When it comes to Google+, it seems like you either love it or hate it. Some people have really embraced it and others have totally ignored it or took it for a spin and never came back.
But what’s the situation for Google+ today? We seem to get a lot of information about how other platforms like Pinterest are doing but Google+ is always a little mysterious.
There are 3 recent events that will give you a better idea. Most importantly, it can help you make a decision on whether or not you or your business should include the platform in your social media strategy.
1 – Growth
Larry Page recently announced Google+ has reached the 100 million active user mark.
There are 2 different points of view here. On one hand counting number of users seems to be how we measure success for a social network. It’s not, at least not the only element to consider. But on the other hand, the number of active users is at least telling you that there is an audience, there is a market to tap. This is what concerns you.
100 million users is not a small number. People underestimate this number because 1) It’s Google, they already own the Internet and 2) Facebook has 1 billion users, even if statistics point at a much faster rate, people still like to compare.
2 – Forced Users
The idea of forcing Google+ to its users through other products is something that has generated some controversy in the social web. For example, when you create a Google account, you automatically get a Gmail account and a Google+ profile.
Then you have the integration into other products, which sounds like the natural process to follow. The problem is that it is creating some discomfort in people. Wil Wheaton wrote about the Google+ Like button replacing the Thumbs Up on YouTube and how the user is being pushed to upgrade (even if it was only a test). Sure, maybe it doesn’t sound like such a big deal but it is. YouTube Thumbs Up is essential in marketing your content, specially if you run a high profile YouTube show.
In other words, some people say the numbers in terms of growth are questionable and some say the practices for user acquisition are more than annoying and pushy.
3 – Low Engagement
There is some very interesting data here:
- The average post generates less than one “+1″
- The average post generates less than one share
- The average post generates less than one reply
- 15% of people who published five posts don’t come back
- The average time between posts is 12 days
Now, the fact that these figures are extremely low does not mean your case will be at that level. Here is an example of a post from Mari Smith with 34 +1′s, 18 shares and 8 comments.
When I asked folks on the SocialMouths Facebook Page, the response was drastic, either “it’s working for me” or “I get no engagement”. no gray areas. Either people have given up or never even tried it and a few people that are getting good results.
We tend to compare engagement between Google+ and Facebook, I think we should definitely compare, this is marketing after all. What we should not do is have the same expectations, Facebook is an established media platform and you probably had much more time to build community.
And a bonus point, something that probably doesn’t have too much impact in why engagement is low but still a valid point that I’m sure is in the way for some of us in how we interact with Google+.
The Multiple Google Accounts Mumbo Jumbo
Dealing with multiple Gmail or Google Apps accounts can be the ultimate nightmare.
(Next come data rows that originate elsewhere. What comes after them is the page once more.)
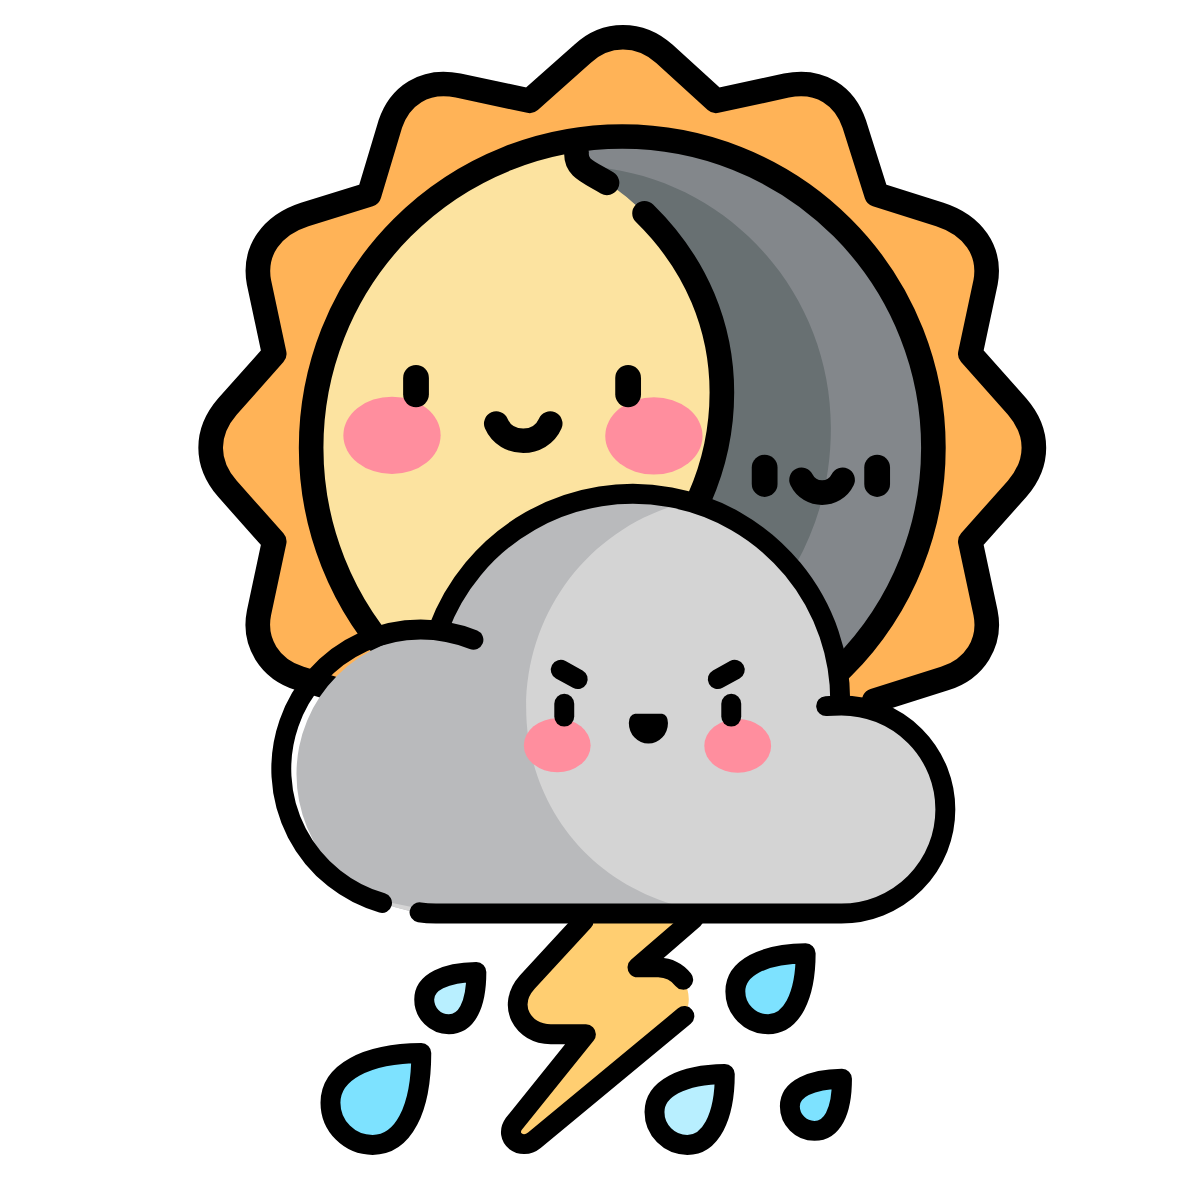
<!DOCTYPE html>
<html lang="en">
<head>
<meta charset="utf-8">
<title>Weather friends</title>
<style>
:root {
  --paper: #ffffff;
  --ink: #000000;
  --ray: #ffb357;
  --sun: #fce3a0;
  --moon: #83878b;
  --moon-shade: #687072;
  --cloud: #d4d4d4;
  --cloud-shade: #b9babc;
  --blush: #ff8e9e;
  --bolt: #ffce71;
  --rain: #7de2ff;
  --rain-light: #b8efff;
}
html, body { margin: 0; padding: 0; background: var(--paper); }
body { width: 1200px; height: 1200px; overflow: hidden; }
svg { display: block; width: 1200px; height: 1200px; }
.line { fill: none; stroke: var(--ink); stroke-linecap: round; stroke-linejoin: round; }
.bold { stroke-width: 21; }
.medium { stroke-width: 17; }
.ink { fill: var(--ink); }
.blush { fill: var(--blush); }
.rays { fill: var(--ray); }
.sun-face { fill: var(--sun); }
.moon { fill: var(--moon); }
.moon-shade { fill: var(--moon-shade); }
.cloud { fill: var(--cloud); }
.cloud-shade { fill: var(--cloud-shade); }
.bolt { fill: var(--bolt); }
.drop { stroke: var(--ink); stroke-width: 17; stroke-linejoin: round; fill: var(--rain); }
.drop.light { fill: var(--rain-light); }
</style>
</head>
<body>
<svg viewBox="0 0 1024 1024" role="img" aria-label="A smiling sun and moon behind a cross storm cloud with lightning and rain">
  <defs>
    <path id="sun-rays" d="M285,588 L256,579 C230,571 216,548 221,523 L234,462 L194,417 C175,395 175,369 194,347 L234,302 L221,241 C216,214 232,192 260,183 L315,166 L333,106 C341,82 362,67 391,73 L452,86 L497,46 C517,27 546,27 567,46 L611,86 L671,73 C700,67 721,82 729,106 L748,166 L802,183 C830,192 846,214 841,241 L828,302 L868,347 C887,369 887,395 868,417 L828,462 L841,523 C846,548 832,571 806,579 L746,598"/>
    <circle id="disc" cx="531" cy="382" r="265.5"/>
    <path id="cloud-body" d="M372,779.500 A119,119 0 0 1 372,541.500 L374,537 A177,177 0 0 1 717,602 A88.500,88.500 0 0 1 718,779.500 Z"/>
    <path id="drop-small" d="M406.500,829.500 C380,830 362,838 362,853 A21,21 0 0 0 383,874 C398,874 406.500,858 406.500,829.500 Z"/>
    <path id="drop-medium" d="M687.500,813.500 C651,814 627.500,826 627.500,846 A28,28 0 0 0 655.500,874 C675,874 687.500,851 687.500,813.500 Z"/>
    <path id="drop-large" d="M359.500,898.500 C312,899 282,915 282,941 A36,36 0 0 0 318,977 C344,977 359.500,947 359.500,898.500 Z"/>
    <rect id="eye-large" width="22" height="36" rx="11"/>
    <rect id="eye-small" width="17" height="28" rx="8.500"/>
    <clipPath id="disc-clip"><use href="#disc"/></clipPath>
    <clipPath id="cloud-clip"><use href="#cloud-body"/></clipPath>
  </defs>

  <g id="sun-and-moon">
    <use href="#sun-rays" class="rays"/>
    <use href="#sun-rays" class="line bold"/>
    <use href="#disc" class="sun-face"/>
    <g clip-path="url(#disc-clip)">
      <path class="moon" d="M491,100 V130 C492,142 502,146 518,152 L550,182 C596,228 616,282 616,335 C616,370 608,400 595,430 L560,660 H820 V100 Z"/>
      <path class="moon-shade" d="M491,128 C494,139 503,141 520,144 C628,160 709,254 709,365 C709,408 699,446 679,482 L660,540 L560,520 L595,430 C608,400 616,370 616,335 C616,282 596,228 550,182 C540,172 530,164 518,156 Z"/>
    </g>
    <use href="#disc" class="line bold"/>
    <path class="line bold" d="M492,130 C491,143 501,146 518,156 M550,182 C595,226 616,280 616,335 C616,370 608,400 597,425"/>
    <path class="line medium" d="M336,549 L351,541"/>

    <g id="sun-expression">
      <ellipse class="blush" cx="334.500" cy="371.500" rx="41.500" ry="33"/>
      <ellipse class="blush" cx="558" cy="372" rx="41.500" ry="33"/>
      <use href="#eye-large" class="ink" x="344" y="311.500"/>
      <use href="#eye-large" class="ink" x="525" y="311.500"/>
      <path class="line bold" d="M423.500,361.500 C432,381 461,381 469.500,361.500"/>
    </g>
    <g id="moon-expression">
      <use href="#eye-large" class="ink" x="641.500" y="388"/>
      <use href="#eye-large" class="ink" x="737.500" y="388"/>
      <path class="line bold" d="M684,409.500 C691,424 712,424 719,409.500"/>
    </g>
  </g>

  <g id="lightning">
    <path class="bolt" d="M498,786 L450,839 C432,858 446,883 470,883 H500 L438,958 C430,972 445,981 456,973 L584,867 Q592,852 583,836 Q575,826 562,826 H544 L592,786 Z"/>
    <path class="line medium" d="M498,786 L450,838 C432,858 446,882.500 470,882.500 H500 L438.500,959 C430,971 445,982 456,973 L584,867 M592,784 L544,825.500 H562 Q575,826 583,836"/>
  </g>

  <g id="storm-cloud">
    <use href="#cloud-body" class="cloud-shade"/>
    <g clip-path="url(#cloud-clip)">
      <path class="cloud" d="M592,427 C508,445 449,518 449,604 C449,686 503,756 587,775 L592,800 H830 V400 H592 Z"/>
      <path class="cloud" d="M322,768 L362,776 V785 H322 Z"/>
    </g>
    <path class="line medium" d="M404,546 A119,119 0 1 0 326,770.500 M358,778.500 Q364,779.500 372,779.500 H718 A88.500,88.500 0 0 0 718,602 Q711,602 705,602.500"/>
    <path class="line medium" d="M374,537 A177,177 0 0 1 717,600"/>
    <g id="cloud-expression">
      <ellipse class="blush" cx="475.500" cy="636" rx="28.500" ry="23"/>
      <ellipse class="blush" cx="629.500" cy="636.500" rx="28.500" ry="23"/>
      <use href="#eye-small" class="ink" x="473" y="592"/>
      <use href="#eye-small" class="ink" x="615.500" y="592"/>
      <path class="line medium" d="M478.500,571.500 L493,579.500 M627,571.500 L612.500,579.500"/>
      <path class="ink" d="M542,609 H565 Q570,610 570,617 A16.700,17.500 0 0 1 536.600,617 Q536.600,610 542,609 Z"/>
    </g>
  </g>

  <g id="rain">
    <use href="#drop-small" class="drop light"/>
    <use href="#drop-small" class="drop" transform="translate(312 91)"/>
    <use href="#drop-medium" class="drop"/>
    <use href="#drop-medium" class="drop light" transform="translate(-69 103)"/>
    <use href="#drop-large" class="drop"/>
  </g>
</svg>
</body>
</html>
I don’t know if this issue is considered low priority over at Google HQ but it prevents a lot of users from being active in a natural way. Let me explain…
I have 2 Google Apps accounts, one for SocialMouths and for Plural, there is no way around it. Then I have a personal Gmail account, which I used to create my Google+ profile when it launched. To spin your head a little more, I’m a Google Chrome user, which should make this easier but it doesn’t.
This means that I have to either toggle between accounts or use multiple browser windows and sign in with different accounts. I can’t even give a +1 to a post on a blog without going through all this mess, so I don’t.
That right there is the reason I can’t be more active on Google+ and I’m sure there are other people out there with the same issue.
In my opinion, Google+ should not be off your radar, it should definitely be included in your social strategy taking the following considerations:
- If there is a discrepancy in the total number of active users, it does not matter. It’s clear that Google+ is not small
- Engagement doesn’t happen overnight, lower your expectations for now and go to work. Stop comparing with Facebook
If you are in the middle of the multiple account jungle and you find out how to fix it… let me know!
How About You?
It’ll be great if could share your own experience, add a comment and tell us if you are getting engagement, if you are getting any traffic back to your site or blog. Also, how active are you? how often do you post?